» **What you have to do**: Check each line of the entries below for the word "define", and copy out the ones that have it.
────────────────
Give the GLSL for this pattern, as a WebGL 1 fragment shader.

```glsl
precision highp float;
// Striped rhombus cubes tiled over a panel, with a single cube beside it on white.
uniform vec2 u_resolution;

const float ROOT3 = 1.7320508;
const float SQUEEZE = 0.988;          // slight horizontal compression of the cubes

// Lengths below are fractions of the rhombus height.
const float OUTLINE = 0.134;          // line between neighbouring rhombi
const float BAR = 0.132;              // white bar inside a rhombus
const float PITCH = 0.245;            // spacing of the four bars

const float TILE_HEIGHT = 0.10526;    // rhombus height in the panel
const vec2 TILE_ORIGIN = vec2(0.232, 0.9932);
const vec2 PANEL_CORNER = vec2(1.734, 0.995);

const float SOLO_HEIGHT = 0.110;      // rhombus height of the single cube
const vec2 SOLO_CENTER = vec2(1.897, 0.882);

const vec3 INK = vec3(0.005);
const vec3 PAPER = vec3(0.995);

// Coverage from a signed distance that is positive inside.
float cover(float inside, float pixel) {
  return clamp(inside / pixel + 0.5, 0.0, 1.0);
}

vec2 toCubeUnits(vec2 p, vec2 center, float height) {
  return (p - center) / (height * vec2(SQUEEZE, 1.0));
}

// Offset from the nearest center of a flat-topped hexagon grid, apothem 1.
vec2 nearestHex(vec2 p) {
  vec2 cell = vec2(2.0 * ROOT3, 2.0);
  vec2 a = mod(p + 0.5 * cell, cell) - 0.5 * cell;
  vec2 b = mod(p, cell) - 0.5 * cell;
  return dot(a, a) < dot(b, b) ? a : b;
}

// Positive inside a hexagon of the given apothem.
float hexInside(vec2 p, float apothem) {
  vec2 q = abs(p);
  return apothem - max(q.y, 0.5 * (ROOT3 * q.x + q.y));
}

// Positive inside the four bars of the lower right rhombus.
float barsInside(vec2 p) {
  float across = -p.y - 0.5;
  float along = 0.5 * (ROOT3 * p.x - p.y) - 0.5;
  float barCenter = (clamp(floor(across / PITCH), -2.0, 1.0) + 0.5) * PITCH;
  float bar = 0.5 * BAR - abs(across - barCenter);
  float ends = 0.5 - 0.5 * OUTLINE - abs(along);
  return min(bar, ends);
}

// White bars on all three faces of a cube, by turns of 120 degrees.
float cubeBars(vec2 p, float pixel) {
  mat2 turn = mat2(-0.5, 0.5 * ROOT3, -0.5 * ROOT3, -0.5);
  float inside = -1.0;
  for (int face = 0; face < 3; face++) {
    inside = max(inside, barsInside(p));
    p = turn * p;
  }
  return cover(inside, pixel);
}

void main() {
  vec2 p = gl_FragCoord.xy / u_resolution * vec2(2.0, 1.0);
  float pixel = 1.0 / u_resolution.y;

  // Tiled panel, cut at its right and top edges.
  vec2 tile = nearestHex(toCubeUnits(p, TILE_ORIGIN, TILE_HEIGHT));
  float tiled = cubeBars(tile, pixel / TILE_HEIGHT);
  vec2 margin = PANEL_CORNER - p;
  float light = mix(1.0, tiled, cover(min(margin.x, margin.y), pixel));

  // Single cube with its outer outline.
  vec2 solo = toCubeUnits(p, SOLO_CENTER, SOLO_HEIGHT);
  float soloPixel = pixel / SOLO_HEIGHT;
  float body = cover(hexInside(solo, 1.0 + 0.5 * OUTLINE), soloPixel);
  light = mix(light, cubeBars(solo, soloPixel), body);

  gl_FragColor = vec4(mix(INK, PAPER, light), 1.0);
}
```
────────────────
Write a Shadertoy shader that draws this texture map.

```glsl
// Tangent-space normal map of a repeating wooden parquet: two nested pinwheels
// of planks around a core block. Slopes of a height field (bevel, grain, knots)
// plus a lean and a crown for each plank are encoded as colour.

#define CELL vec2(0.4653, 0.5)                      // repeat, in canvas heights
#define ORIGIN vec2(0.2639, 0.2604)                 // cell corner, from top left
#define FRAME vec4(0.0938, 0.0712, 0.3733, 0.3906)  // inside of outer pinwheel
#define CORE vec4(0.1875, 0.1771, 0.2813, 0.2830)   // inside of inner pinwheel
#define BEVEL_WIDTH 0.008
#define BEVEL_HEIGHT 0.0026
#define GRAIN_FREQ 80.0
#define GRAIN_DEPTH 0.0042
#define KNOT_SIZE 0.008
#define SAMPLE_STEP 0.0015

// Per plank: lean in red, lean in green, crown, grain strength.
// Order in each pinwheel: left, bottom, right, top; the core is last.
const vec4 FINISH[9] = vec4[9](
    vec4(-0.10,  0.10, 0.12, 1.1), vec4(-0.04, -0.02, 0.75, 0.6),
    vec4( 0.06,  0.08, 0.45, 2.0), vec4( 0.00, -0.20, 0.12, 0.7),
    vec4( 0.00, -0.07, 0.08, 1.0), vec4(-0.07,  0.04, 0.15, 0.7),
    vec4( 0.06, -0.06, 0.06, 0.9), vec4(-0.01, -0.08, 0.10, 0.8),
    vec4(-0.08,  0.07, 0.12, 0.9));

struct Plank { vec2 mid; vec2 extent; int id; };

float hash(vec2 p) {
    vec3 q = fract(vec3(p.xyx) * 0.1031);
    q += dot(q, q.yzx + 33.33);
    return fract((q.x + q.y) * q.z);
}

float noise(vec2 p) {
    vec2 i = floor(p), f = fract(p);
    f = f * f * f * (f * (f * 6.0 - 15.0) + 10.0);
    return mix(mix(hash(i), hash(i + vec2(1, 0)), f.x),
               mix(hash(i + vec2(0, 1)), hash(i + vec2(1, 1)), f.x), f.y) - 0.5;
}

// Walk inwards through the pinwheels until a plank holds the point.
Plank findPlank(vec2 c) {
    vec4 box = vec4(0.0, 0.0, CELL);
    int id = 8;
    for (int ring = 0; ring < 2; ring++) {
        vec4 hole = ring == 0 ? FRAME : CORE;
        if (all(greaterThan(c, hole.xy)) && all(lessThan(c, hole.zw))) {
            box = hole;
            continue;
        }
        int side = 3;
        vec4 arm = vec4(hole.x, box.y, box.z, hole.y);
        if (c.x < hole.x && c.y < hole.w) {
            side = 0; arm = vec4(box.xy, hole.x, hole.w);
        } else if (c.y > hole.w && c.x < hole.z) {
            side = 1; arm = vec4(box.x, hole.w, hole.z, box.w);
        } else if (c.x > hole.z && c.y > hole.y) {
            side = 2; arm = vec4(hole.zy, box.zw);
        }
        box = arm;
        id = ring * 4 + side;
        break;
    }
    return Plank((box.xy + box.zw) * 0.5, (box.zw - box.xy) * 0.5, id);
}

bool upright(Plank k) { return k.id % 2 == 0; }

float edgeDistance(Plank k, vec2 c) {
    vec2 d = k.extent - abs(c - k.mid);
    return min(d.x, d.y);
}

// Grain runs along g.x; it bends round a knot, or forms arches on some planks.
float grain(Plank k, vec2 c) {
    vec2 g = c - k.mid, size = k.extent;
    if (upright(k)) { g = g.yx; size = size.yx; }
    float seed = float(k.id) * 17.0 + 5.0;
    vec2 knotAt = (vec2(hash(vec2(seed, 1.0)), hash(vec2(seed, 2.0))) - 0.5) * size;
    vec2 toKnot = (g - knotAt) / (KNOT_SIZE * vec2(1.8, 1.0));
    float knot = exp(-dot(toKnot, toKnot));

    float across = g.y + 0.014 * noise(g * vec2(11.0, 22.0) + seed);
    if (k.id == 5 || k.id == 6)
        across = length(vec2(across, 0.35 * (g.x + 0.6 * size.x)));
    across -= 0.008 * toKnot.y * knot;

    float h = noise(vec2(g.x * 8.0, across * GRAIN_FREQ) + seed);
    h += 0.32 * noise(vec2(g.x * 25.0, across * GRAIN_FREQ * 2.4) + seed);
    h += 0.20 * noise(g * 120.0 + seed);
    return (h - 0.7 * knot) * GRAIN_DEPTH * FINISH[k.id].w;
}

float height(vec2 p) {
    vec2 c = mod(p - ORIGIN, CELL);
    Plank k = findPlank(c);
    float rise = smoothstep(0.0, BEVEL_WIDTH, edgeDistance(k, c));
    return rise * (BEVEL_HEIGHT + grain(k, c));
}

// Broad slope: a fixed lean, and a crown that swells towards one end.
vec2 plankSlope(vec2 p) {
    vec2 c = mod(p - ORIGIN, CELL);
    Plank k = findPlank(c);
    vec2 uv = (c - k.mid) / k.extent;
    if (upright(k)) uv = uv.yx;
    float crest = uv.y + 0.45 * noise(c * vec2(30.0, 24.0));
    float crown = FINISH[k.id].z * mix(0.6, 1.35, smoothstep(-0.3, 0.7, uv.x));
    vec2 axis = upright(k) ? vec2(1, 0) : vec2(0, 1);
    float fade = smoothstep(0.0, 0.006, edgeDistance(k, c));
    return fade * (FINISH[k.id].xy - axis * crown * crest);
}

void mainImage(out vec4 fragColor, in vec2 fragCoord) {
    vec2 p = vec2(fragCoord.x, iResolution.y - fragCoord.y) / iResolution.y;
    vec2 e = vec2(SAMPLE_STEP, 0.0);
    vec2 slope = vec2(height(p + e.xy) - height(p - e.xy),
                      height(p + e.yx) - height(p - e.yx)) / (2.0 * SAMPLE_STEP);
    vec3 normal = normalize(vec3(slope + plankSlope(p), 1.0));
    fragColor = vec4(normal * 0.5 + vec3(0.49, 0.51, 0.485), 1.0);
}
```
────────────────
» **Result of this exercise**:
#define CELL vec2(0.4653, 0.5)                      // repeat, in canvas heights
#define ORIGIN vec2(0.2639, 0.2604)                 // cell corner, from top left
#define FRAME vec4(0.0938, 0.0712, 0.3733, 0.3906)  // inside of outer pinwheel
#define CORE vec4(0.1875, 0.1771, 0.2813, 0.2830)   // inside of inner pinwheel
#define BEVEL_WIDTH 0.008
#define BEVEL_HEIGHT 0.0026
#define GRAIN_FREQ 80.0
#define GRAIN_DEPTH 0.0042
#define KNOT_SIZE 0.008
#define SAMPLE_STEP 0.0015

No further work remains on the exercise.